- **Problem to work on**: If a picture appears, leave it out, and reproduce exactly the lines from the start of the listing below through the one bearing "--shelf: #d8d8d8; --plum: #545066;".

*** Given records ***

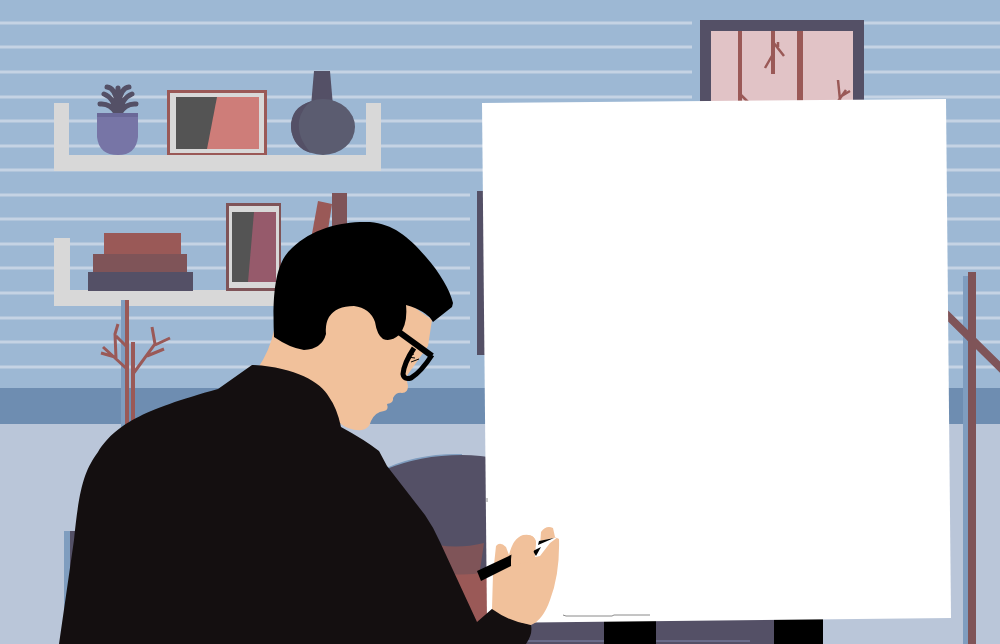
<!DOCTYPE html>
<html lang="en">
<head>
<meta charset="utf-8">
<title>Artist at a blank canvas</title>
<style>
:root {
  --wall: #9db8d4; --stripe: #c5d3e4; --band: #6e8db1; --floor: #bac6d9;
  --shelf: #d8d8d8; --plum: #545066; --slate: #5b5c70; --violet: #7775a6;
  --brick: #9a5957; --maroon: #7f5458; --coral: #ce7d79; --pink: #e1c3c6;
  --grey: #545454; --berry: #965a6b; --shade: #7f9dbf;
  --skin: #f1c19b; --hair: #000; --coat: #140f10; --paper: #fff;
}
html, body { margin: 0; width: 1000px; height: 644px; overflow: hidden; }
svg { display: block; }
.wall { fill: var(--wall); } .stripe { stroke: var(--stripe); stroke-width: 3; }
.band { fill: var(--band); } .floor { fill: var(--floor); }
.shelf { fill: var(--shelf); } .plum { fill: var(--plum); } .slate { fill: var(--slate); }
.violet { fill: var(--violet); } .brick { fill: var(--brick); } .maroon { fill: var(--maroon); }
.coral { fill: var(--coral); } .pink { fill: var(--pink); } .grey { fill: var(--grey); }
.berry { fill: var(--berry); } .shade { fill: var(--shade); } .skin { fill: var(--skin); }
.hair { fill: var(--hair); } .coat { fill: var(--coat); } .paper { fill: var(--paper); }
.twig { fill: none; stroke: var(--brick); }
.leaf { fill: none; stroke: var(--plum); stroke-width: 5; stroke-linecap: round; }
</style>
</head>
<body>
<svg width="1000" height="644" viewBox="0 0 1000 644" role="img" aria-label="A man in glasses drawing on a large blank canvas in a living room">
  <defs>
    <line id="stripe-top" x1="0" x2="692" class="stripe"/>
    <line id="stripe-left" x1="0" x2="470" class="stripe"/>
    <line id="stripe-right" x1="864" x2="1000" class="stripe"/>
    <clipPath id="picture-window"><rect x="711" y="31" width="142" height="80"/></clipPath>
  </defs>

  <g id="room">
    <rect class="wall" width="1000" height="390"/>
    <use href="#stripe-top" y="23"/><use href="#stripe-top" y="47"/>
    <use href="#stripe-top" y="72"/><use href="#stripe-top" y="97"/>
    <use href="#stripe-top" y="121"/><use href="#stripe-top" y="146"/><use href="#stripe-top" y="170"/>
    <use href="#stripe-left" y="195"/><use href="#stripe-left" y="219"/>
    <use href="#stripe-left" y="244"/><use href="#stripe-left" y="268"/>
    <use href="#stripe-left" y="293"/><use href="#stripe-left" y="318"/>
    <use href="#stripe-left" y="342"/><use href="#stripe-left" y="367"/>
    <use href="#stripe-right" y="23"/><use href="#stripe-right" y="47"/>
    <use href="#stripe-right" y="72"/><use href="#stripe-right" y="97"/>
    <use href="#stripe-right" y="121"/><use href="#stripe-right" y="146"/>
    <use href="#stripe-right" y="170"/><use href="#stripe-right" y="195"/>
    <use href="#stripe-right" y="219"/><use href="#stripe-right" y="244"/>
    <use href="#stripe-right" y="268"/><use href="#stripe-right" y="293"/>
    <use href="#stripe-right" y="318"/><use href="#stripe-right" y="342"/>
    <use href="#stripe-right" y="367"/>
    <rect class="band" y="388" width="1000" height="37"/>
    <rect class="floor" y="424" width="1000" height="220"/>
  </g>

  <g id="wall-picture">
    <rect class="plum" x="700" y="20" width="164" height="100"/>
    <rect class="pink" x="711" y="31" width="142" height="80"/>
    <g class="twig" clip-path="url(#picture-window)">
      <path stroke-width="4" d="M740 30V110M773 30V74"/>
      <path stroke-width="6" d="M800 30V110"/>
      <path stroke-width="2.5" d="M773 54L765 68M773 42L784 56M778 47L778 42M740 94L748 102M836 104L846 90M838 80L840 100M840 97L850 91"/>
    </g>
    <rect class="plum" x="477" y="191" width="12" height="164"/>
  </g>

  <g id="upper-shelf">
    <path class="shelf" d="M54 103H69V155H366V103H381V171H54Z"/>
    <g id="succulent">
      <path class="leaf" d="M118 113V88M117 113Q114 98 104 94M119 113Q122 98 132 94M116 113Q110 103 100 104M120 113Q126 103 136 104M117 102Q115 88 107 87M119 102Q121 88 129 87"/>
      <path class="violet" d="M97 113H138V137Q136 155 118 155Q99 155 97 137Z"/>
      <path fill="#6a6898" d="M97 113H138V117H97Z"/>
    </g>
    <g id="coral-frame">
      <rect class="brick" x="167" y="90" width="100" height="65"/>
      <rect class="shelf" x="170" y="93" width="94" height="60"/>
      <rect class="coral" x="176" y="97" width="83" height="52"/>
      <path class="grey" d="M176 97H217L207 149H176Z"/>
    </g>
    <g id="vase">
      <path class="plum" d="M314 71H330L333 106H311Z"/>
      <ellipse class="slate" cx="323" cy="127" rx="32" ry="28"/>
      <path class="plum" d="M312 101Q290 107 291 128Q293 148 311 153Q297 138 299 121Q302 107 312 101Z"/>
    </g>
  </g>

  <g id="lower-shelf">
    <path class="shelf" d="M54 238H70V290H366V306H54Z"/>
    <g id="stacked-books">
      <rect class="brick" x="104" y="233" width="77" height="22"/>
      <rect class="maroon" x="93" y="254" width="94" height="19"/>
      <rect class="plum" x="88" y="272" width="105" height="19"/>
    </g>
    <g id="berry-frame">
      <rect class="maroon" x="226" y="203" width="55" height="88"/>
      <rect class="shelf" x="229" y="206" width="50" height="82"/>
      <rect class="berry" x="232" y="212" width="44" height="70"/>
      <path class="grey" d="M232 212H254L248 282H232Z"/>
    </g>
    <path class="brick" d="M318 201L332 204L325 250H309Z"/>
    <rect class="maroon" x="332" y="193" width="15" height="60"/>
  </g>

  <g id="branches">
    <rect class="shade" x="121" y="300" width="4" height="140"/>
    <path class="twig" stroke-width="4" d="M127 300V440M133 342V440"/>
    <path class="twig" stroke-width="3" d="M127 369L103 347M116 358L115 334L118 324M116 336L127 347M133 374L155 344L152 327M155 345L170 338M147 356L164 349M115 357L101 353"/>
  </g>

  <g id="floor-stand">
    <path class="shade" d="M963 276H969V644H963Z"/>
    <path fill="none" stroke="#7f5458" stroke-width="8" d="M972 272V644M944 312L1004 371"/>
  </g>

  <g id="armchair">
    <path class="shade" d="M64 531H72V644H64Z"/>
    <rect class="plum" x="70" y="531" width="30" height="113"/>
    <path class="shade" d="M380 471Q415 453 462 454V470H380Z"/>
    <path class="plum" d="M384 470Q420 455 462 455Q480 455 500 459V644H384Z"/>
    <path class="maroon" d="M438 545Q460 549 484 543L480 570L500 600H450Z"/>
    <path class="brick" d="M450 574Q470 576 490 571L550 631H470Z"/>
    <path class="plum" d="M488 600H778V644H488Z"/>
    <path fill="#6b6c8a" d="M520 640H750V642H520Z"/>
  </g>

  <g id="easel">
    <rect class="hair" x="604" y="615" width="52" height="29"/>
    <rect class="hair" x="774" y="615" width="49" height="29"/>
    <polygon class="paper" points="482,103 946,99 951,618 487,623"/>
    <path fill="none" stroke="#8a8a8a" d="M563 615L566 616H612L614 615H650M487 498V502"/>
  </g>

  <g id="artist">
    <g id="head">
      <path class="skin" d="M274 330Q270 350 258 368Q300 385 341 424Q350 431 362 430Q369 429 371 421Q375 412 384 411Q389 410 387 404Q394 403 393 398Q396 392 402 393Q408 393 408 386L406 377L428 346L432 320L404 300L340 296Z"/>
      <path class="hair" d="M274 337C272 290 276 262 292 248C313 228 342 221 370 222C393 224 409 237 426 257C440 273 450 290 453 303L452 307L433 322Q427 311 406 305Q408 324 399 335Q391 342 383 339Q377 335 375 322Q370 308 354 306Q336 306 329 317Q325 324 326 334Q322 349 304 350Q290 348 274 337Z"/>
    </g>
    <g id="glasses" fill="none" stroke="#000">
      <path stroke-width="6" d="M399 332L432 356"/>
      <path stroke-width="5" d="M432 355Q421 372 411 378Q404 380 403 374Q404 363 414 348"/>
      <path stroke-width="1" d="M407 360Q411 356 415 358M409 356L414 354M411 362L419 359"/>
    </g>
    <path id="coat" class="coat" d="M59 644L74 540C79 489 84 471 98 452C115 425 142 410 218 389L252 365C294 367 321 382 329 397Q337 408 341 427Q365 440 379 451L387 466L425 515Q434 528 440 542L477 622L493 608Q512 621 531 625Q533 634 526 644Z"/>
    <g id="drawing-hand">
      <path class="skin" d="M496 546Q500 541 506 547L509 555Q513 538 523 535Q534 533 536 542L540 546L541 532Q546 525 553 528L555 537L559 539Q560 574 550 600Q543 620 531 625Q510 622 492 609L493 574Z"/>
      <path class="paper" d="M536 542L558 537L550 543L540 556L535 557Z"/>
      <path class="hair" d="M477 571L513 554Q514 561 511 566L481 581ZM539 541L554 538L538 545ZM533 551L541 547L536 556Z"/>
      <path class="skin" d="M511 566Q510 542 523 536Q535 533 536 543Q534 554 528 562Z"/>
    </g>
  </g>
</svg>
</body>
</html>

***

- **Response to this exercise**:
<!DOCTYPE html>
<html lang="en">
<head>
<meta charset="utf-8">
<title>Artist at a blank canvas</title>
<style>
:root {
  --wall: #9db8d4; --stripe: #c5d3e4; --band: #6e8db1; --floor: #bac6d9;
  --shelf: #d8d8d8; --plum: #545066; --slate: #5b5c70; --violet: #7775a6;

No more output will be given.